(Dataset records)
- - - - -
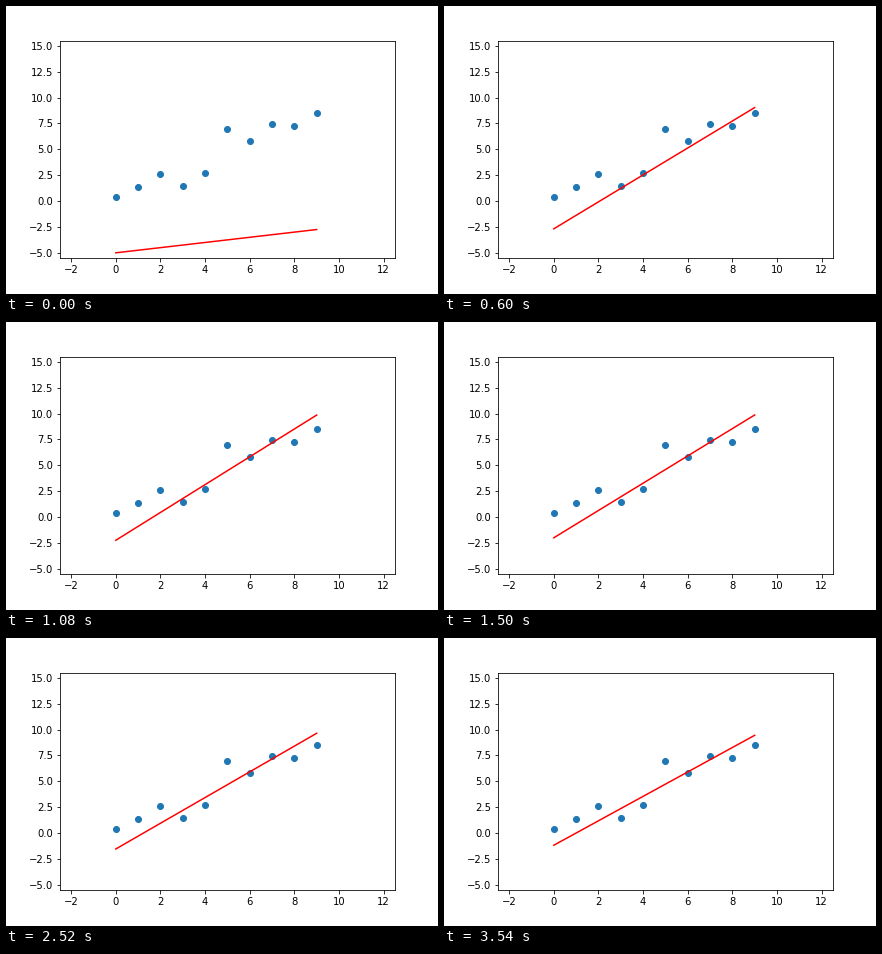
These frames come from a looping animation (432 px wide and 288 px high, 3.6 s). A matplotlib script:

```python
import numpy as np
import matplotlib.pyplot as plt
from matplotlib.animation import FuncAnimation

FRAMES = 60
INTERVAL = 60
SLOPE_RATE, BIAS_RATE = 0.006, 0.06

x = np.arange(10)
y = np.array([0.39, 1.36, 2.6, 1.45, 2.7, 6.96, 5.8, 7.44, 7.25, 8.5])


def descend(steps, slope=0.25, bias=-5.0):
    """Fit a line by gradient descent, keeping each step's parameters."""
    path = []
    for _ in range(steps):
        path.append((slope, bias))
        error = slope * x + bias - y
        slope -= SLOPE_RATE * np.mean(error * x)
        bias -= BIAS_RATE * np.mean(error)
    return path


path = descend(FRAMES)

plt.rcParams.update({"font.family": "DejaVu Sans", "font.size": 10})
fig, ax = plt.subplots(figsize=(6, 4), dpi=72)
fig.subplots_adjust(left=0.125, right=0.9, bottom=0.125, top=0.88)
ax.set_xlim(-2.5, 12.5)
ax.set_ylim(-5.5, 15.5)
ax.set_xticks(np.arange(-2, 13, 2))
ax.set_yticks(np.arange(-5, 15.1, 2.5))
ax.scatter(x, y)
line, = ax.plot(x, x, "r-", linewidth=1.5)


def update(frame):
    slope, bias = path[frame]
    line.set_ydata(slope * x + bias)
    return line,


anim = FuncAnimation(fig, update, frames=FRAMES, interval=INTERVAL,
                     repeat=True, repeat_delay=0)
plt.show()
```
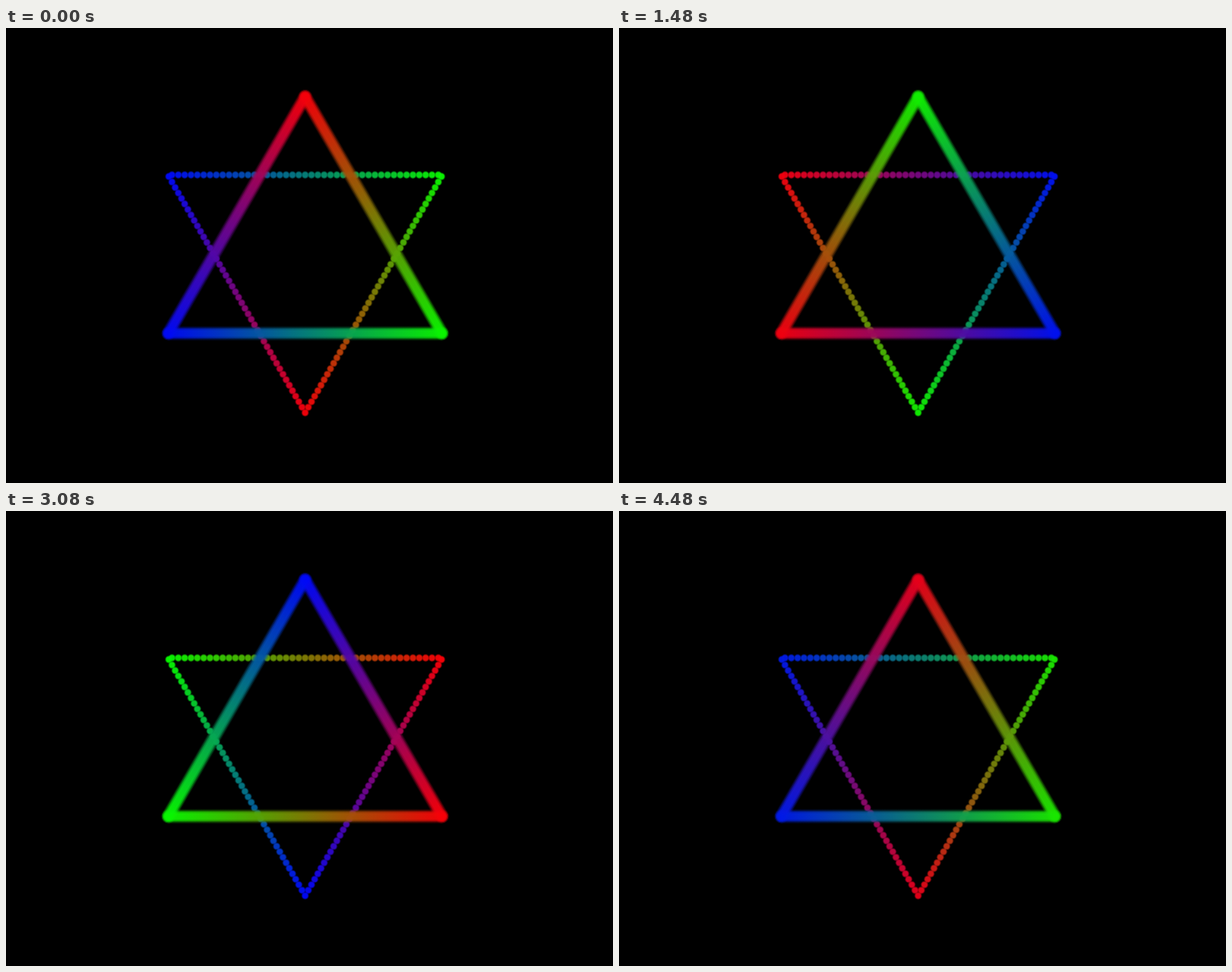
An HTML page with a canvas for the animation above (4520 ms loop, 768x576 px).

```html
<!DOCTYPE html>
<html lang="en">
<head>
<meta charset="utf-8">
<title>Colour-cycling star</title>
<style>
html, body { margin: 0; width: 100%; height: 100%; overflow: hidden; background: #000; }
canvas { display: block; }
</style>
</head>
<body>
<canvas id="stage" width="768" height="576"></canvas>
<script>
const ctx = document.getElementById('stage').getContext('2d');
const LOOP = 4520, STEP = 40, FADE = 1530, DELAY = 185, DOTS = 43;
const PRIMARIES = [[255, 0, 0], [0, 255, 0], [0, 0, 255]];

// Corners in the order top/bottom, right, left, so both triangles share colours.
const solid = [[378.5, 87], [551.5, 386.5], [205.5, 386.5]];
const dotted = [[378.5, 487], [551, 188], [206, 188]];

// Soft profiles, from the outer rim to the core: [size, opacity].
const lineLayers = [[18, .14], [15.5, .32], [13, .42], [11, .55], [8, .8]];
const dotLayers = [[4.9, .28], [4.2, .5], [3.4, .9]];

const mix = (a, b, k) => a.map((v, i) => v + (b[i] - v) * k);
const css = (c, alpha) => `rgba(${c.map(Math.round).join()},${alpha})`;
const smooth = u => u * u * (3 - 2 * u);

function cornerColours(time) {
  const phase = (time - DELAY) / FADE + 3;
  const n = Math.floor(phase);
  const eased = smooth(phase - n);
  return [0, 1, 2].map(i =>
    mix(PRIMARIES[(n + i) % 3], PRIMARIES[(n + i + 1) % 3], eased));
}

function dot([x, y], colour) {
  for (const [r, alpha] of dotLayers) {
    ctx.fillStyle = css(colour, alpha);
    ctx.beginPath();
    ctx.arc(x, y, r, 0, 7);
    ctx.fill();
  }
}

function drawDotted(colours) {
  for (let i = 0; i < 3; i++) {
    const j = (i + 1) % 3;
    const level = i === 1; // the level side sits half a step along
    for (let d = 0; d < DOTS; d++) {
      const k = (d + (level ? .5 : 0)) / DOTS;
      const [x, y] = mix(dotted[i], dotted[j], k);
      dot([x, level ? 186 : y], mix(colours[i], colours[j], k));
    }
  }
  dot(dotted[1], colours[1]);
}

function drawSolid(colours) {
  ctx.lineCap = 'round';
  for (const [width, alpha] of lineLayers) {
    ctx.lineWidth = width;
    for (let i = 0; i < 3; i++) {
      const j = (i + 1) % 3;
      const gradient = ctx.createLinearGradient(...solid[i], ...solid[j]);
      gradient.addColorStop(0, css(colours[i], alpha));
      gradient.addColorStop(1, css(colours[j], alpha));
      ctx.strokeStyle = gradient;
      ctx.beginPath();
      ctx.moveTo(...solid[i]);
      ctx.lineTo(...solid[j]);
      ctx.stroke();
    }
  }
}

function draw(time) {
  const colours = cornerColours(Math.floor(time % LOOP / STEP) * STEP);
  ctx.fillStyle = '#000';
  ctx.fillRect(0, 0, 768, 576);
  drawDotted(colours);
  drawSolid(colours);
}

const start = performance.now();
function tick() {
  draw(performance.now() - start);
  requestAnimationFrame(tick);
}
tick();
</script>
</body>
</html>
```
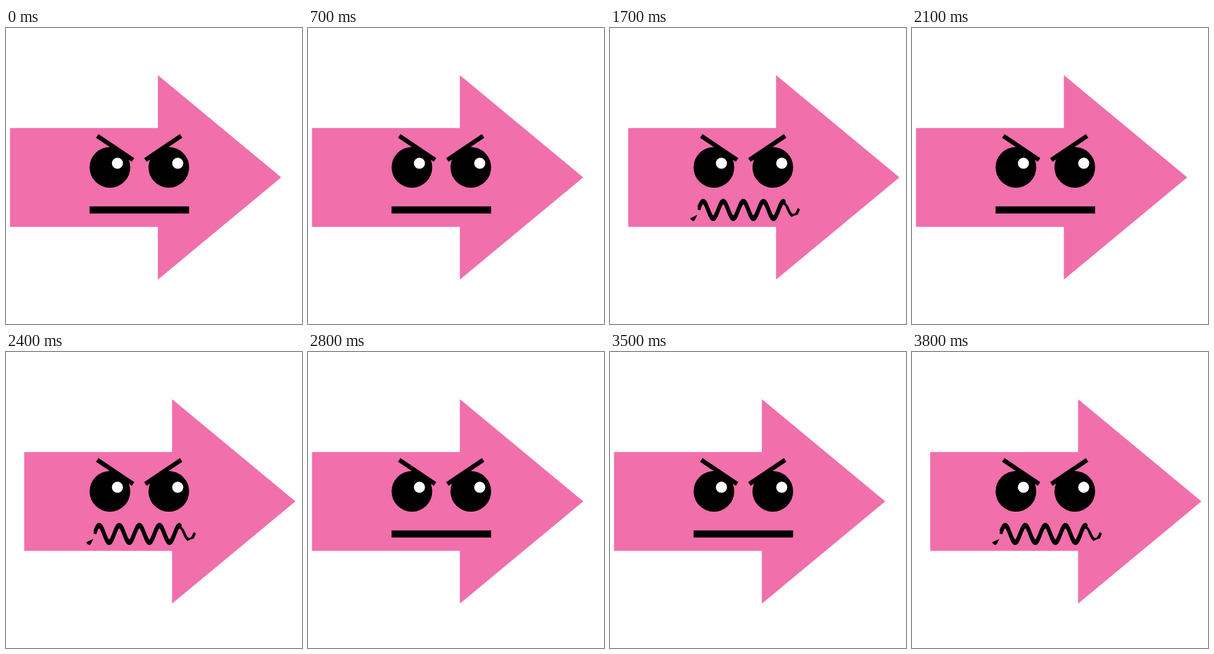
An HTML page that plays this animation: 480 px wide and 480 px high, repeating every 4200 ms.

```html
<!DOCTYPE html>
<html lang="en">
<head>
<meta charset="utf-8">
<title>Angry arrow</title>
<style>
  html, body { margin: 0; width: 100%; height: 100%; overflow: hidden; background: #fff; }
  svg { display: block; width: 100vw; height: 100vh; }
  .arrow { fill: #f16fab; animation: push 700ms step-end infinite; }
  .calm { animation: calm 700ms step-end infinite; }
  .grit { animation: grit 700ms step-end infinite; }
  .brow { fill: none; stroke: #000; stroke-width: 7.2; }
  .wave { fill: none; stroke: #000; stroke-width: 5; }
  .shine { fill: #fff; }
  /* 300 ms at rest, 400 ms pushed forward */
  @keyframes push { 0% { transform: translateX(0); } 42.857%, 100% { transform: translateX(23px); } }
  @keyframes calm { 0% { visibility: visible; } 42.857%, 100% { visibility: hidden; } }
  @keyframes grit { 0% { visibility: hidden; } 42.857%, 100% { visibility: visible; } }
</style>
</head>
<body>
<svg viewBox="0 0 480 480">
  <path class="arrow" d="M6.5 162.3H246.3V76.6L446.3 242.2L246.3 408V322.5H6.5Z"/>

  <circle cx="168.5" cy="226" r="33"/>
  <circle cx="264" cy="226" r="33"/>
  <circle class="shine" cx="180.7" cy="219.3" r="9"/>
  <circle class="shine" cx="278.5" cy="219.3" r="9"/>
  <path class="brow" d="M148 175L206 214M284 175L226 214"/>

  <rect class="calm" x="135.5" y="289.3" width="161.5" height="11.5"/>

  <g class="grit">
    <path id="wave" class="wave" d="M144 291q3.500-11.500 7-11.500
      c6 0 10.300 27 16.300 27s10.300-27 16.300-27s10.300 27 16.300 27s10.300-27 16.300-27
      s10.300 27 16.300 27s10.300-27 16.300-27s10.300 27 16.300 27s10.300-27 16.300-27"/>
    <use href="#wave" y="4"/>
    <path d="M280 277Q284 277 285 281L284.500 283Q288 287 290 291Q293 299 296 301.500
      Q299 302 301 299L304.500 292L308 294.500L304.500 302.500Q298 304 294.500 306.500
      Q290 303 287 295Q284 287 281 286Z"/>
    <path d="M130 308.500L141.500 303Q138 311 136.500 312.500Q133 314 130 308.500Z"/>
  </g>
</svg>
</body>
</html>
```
- - - - -
- **What to work on**: Where an entry holds a picture, leave the picture out and output the rest exactly.

- **Solution to this task**:
These frames come from a looping animation (432 px wide and 288 px high, 3.6 s). A matplotlib script:

```python
import numpy as np
import matplotlib.pyplot as plt
from matplotlib.animation import FuncAnimation

FRAMES = 60
INTERVAL = 60
SLOPE_RATE, BIAS_RATE = 0.006, 0.06

x = np.arange(10)
y = np.array([0.39, 1.36, 2.6, 1.45, 2.7, 6.96, 5.8, 7.44, 7.25, 8.5])


def descend(steps, slope=0.25, bias=-5.0):
    """Fit a line by gradient descent, keeping each step's parameters."""
    path = []
    for _ in range(steps):
        path.append((slope, bias))
        error = slope * x + bias - y
        slope -= SLOPE_RATE * np.mean(error * x)
        bias -= BIAS_RATE * np.mean(error)
    return path


path = descend(FRAMES)

plt.rcParams.update({"font.family": "DejaVu Sans", "font.size": 10})
fig, ax = plt.subplots(figsize=(6, 4), dpi=72)
fig.subplots_adjust(left=0.125, right=0.9, bottom=0.125, top=0.88)
ax.set_xlim(-2.5, 12.5)
ax.set_ylim(-5.5, 15.5)
ax.set_xticks(np.arange(-2, 13, 2))
ax.set_yticks(np.arange(-5, 15.1, 2.5))
ax.scatter(x, y)
line, = ax.plot(x, x, "r-", linewidth=1.5)


def update(frame):
    slope, bias = path[frame]
    line.set_ydata(slope * x + bias)
    return line,


anim = FuncAnimation(fig, update, frames=FRAMES, interval=INTERVAL,
                     repeat=True, repeat_delay=0)
plt.show()
```
An HTML page with a canvas for the animation above (4520 ms loop, 768x576 px).

```html
<!DOCTYPE html>
<html lang="en">
<head>
<meta charset="utf-8">
<title>Colour-cycling star</title>
<style>
html, body { margin: 0; width: 100%; height: 100%; overflow: hidden; background: #000; }
canvas { display: block; }
</style>
</head>
<body>
<canvas id="stage" width="768" height="576"></canvas>
<script>
const ctx = document.getElementById('stage').getContext('2d');
const LOOP = 4520, STEP = 40, FADE = 1530, DELAY = 185, DOTS = 43;
const PRIMARIES = [[255, 0, 0], [0, 255, 0], [0, 0, 255]];

// Corners in the order top/bottom, right, left, so both triangles share colours.
const solid = [[378.5, 87], [551.5, 386.5], [205.5, 386.5]];
const dotted = [[378.5, 487], [551, 188], [206, 188]];

// Soft profiles, from the outer rim to the core: [size, opacity].
const lineLayers = [[18, .14], [15.5, .32], [13, .42], [11, .55], [8, .8]];
const dotLayers = [[4.9, .28], [4.2, .5], [3.4, .9]];

const mix = (a, b, k) => a.map((v, i) => v + (b[i] - v) * k);
const css = (c, alpha) => `rgba(${c.map(Math.round).join()},${alpha})`;
const smooth = u => u * u * (3 - 2 * u);

function cornerColours(time) {
  const phase = (time - DELAY) / FADE + 3;
  const n = Math.floor(phase);
  const eased = smooth(phase - n);
  return [0, 1, 2].map(i =>
    mix(PRIMARIES[(n + i) % 3], PRIMARIES[(n + i + 1) % 3], eased));
}

function dot([x, y], colour) {
  for (const [r, alpha] of dotLayers) {
    ctx.fillStyle = css(colour, alpha);
    ctx.beginPath();
    ctx.arc(x, y, r, 0, 7);
    ctx.fill();
  }
}

function drawDotted(colours) {
  for (let i = 0; i < 3; i++) {
    const j = (i + 1) % 3;
    const level = i === 1; // the level side sits half a step along
    for (let d = 0; d < DOTS; d++) {
      const k = (d + (level ? .5 : 0)) / DOTS;
      const [x, y] = mix(dotted[i], dotted[j], k);
      dot([x, level ? 186 : y], mix(colours[i], colours[j], k));
    }
  }
  dot(dotted[1], colours[1]);
}

function drawSolid(colours) {
  ctx.lineCap = 'round';
  for (const [width, alpha] of lineLayers) {
    ctx.lineWidth = width;
    for (let i = 0; i < 3; i++) {
      const j = (i + 1) % 3;
      const gradient = ctx.createLinearGradient(...solid[i], ...solid[j]);
      gradient.addColorStop(0, css(colours[i], alpha));
      gradient.addColorStop(1, css(colours[j], alpha));
      ctx.strokeStyle = gradient;
      ctx.beginPath();
      ctx.moveTo(...solid[i]);
      ctx.lineTo(...solid[j]);
      ctx.stroke();
    }
  }
}

function draw(time) {
  const colours = cornerColours(Math.floor(time % LOOP / STEP) * STEP);
  ctx.fillStyle = '#000';
  ctx.fillRect(0, 0, 768, 576);
  drawDotted(colours);
  drawSolid(colours);
}

const start = performance.now();
function tick() {
  draw(performance.now() - start);
  requestAnimationFrame(tick);
}
tick();
</script>
</body>
</html>
```
An HTML page that plays this animation: 480 px wide and 480 px high, repeating every 4200 ms.

```html
<!DOCTYPE html>
<html lang="en">
<head>
<meta charset="utf-8">
<title>Angry arrow</title>
<style>
  html, body { margin: 0; width: 100%; height: 100%; overflow: hidden; background: #fff; }
  svg { display: block; width: 100vw; height: 100vh; }
  .arrow { fill: #f16fab; animation: push 700ms step-end infinite; }
  .calm { animation: calm 700ms step-end infinite; }
  .grit { animation: grit 700ms step-end infinite; }
  .brow { fill: none; stroke: #000; stroke-width: 7.2; }
  .wave { fill: none; stroke: #000; stroke-width: 5; }
  .shine { fill: #fff; }
  /* 300 ms at rest, 400 ms pushed forward */
  @keyframes push { 0% { transform: translateX(0); } 42.857%, 100% { transform: translateX(23px); } }
  @keyframes calm { 0% { visibility: visible; } 42.857%, 100% { visibility: hidden; } }
  @keyframes grit { 0% { visibility: hidden; } 42.857%, 100% { visibility: visible; } }
</style>
</head>
<body>
<svg viewBox="0 0 480 480">
  <path class="arrow" d="M6.5 162.3H246.3V76.6L446.3 242.2L246.3 408V322.5H6.5Z"/>

  <circle cx="168.5" cy="226" r="33"/>
  <circle cx="264" cy="226" r="33"/>
  <circle class="shine" cx="180.7" cy="219.3" r="9"/>
  <circle class="shine" cx="278.5" cy="219.3" r="9"/>
  <path class="brow" d="M148 175L206 214M284 175L226 214"/>

  <rect class="calm" x="135.5" y="289.3" width="161.5" height="11.5"/>

  <g class="grit">
    <path id="wave" class="wave" d="M144 291q3.500-11.500 7-11.500
      c6 0 10.300 27 16.300 27s10.300-27 16.300-27s10.300 27 16.300 27s10.300-27 16.300-27
      s10.300 27 16.300 27s10.300-27 16.300-27s10.300 27 16.300 27s10.300-27 16.300-27"/>
    <use href="#wave" y="4"/>
    <path d="M280 277Q284 277 285 281L284.500 283Q288 287 290 291Q293 299 296 301.500
      Q299 302 301 299L304.500 292L308 294.500L304.500 302.500Q298 304 294.500 306.500
      Q290 303 287 295Q284 287 281 286Z"/>
    <path d="M130 308.500L141.500 303Q138 311 136.500 312.500Q133 314 130 308.500Z"/>
  </g>
</svg>
</body>
</html>
```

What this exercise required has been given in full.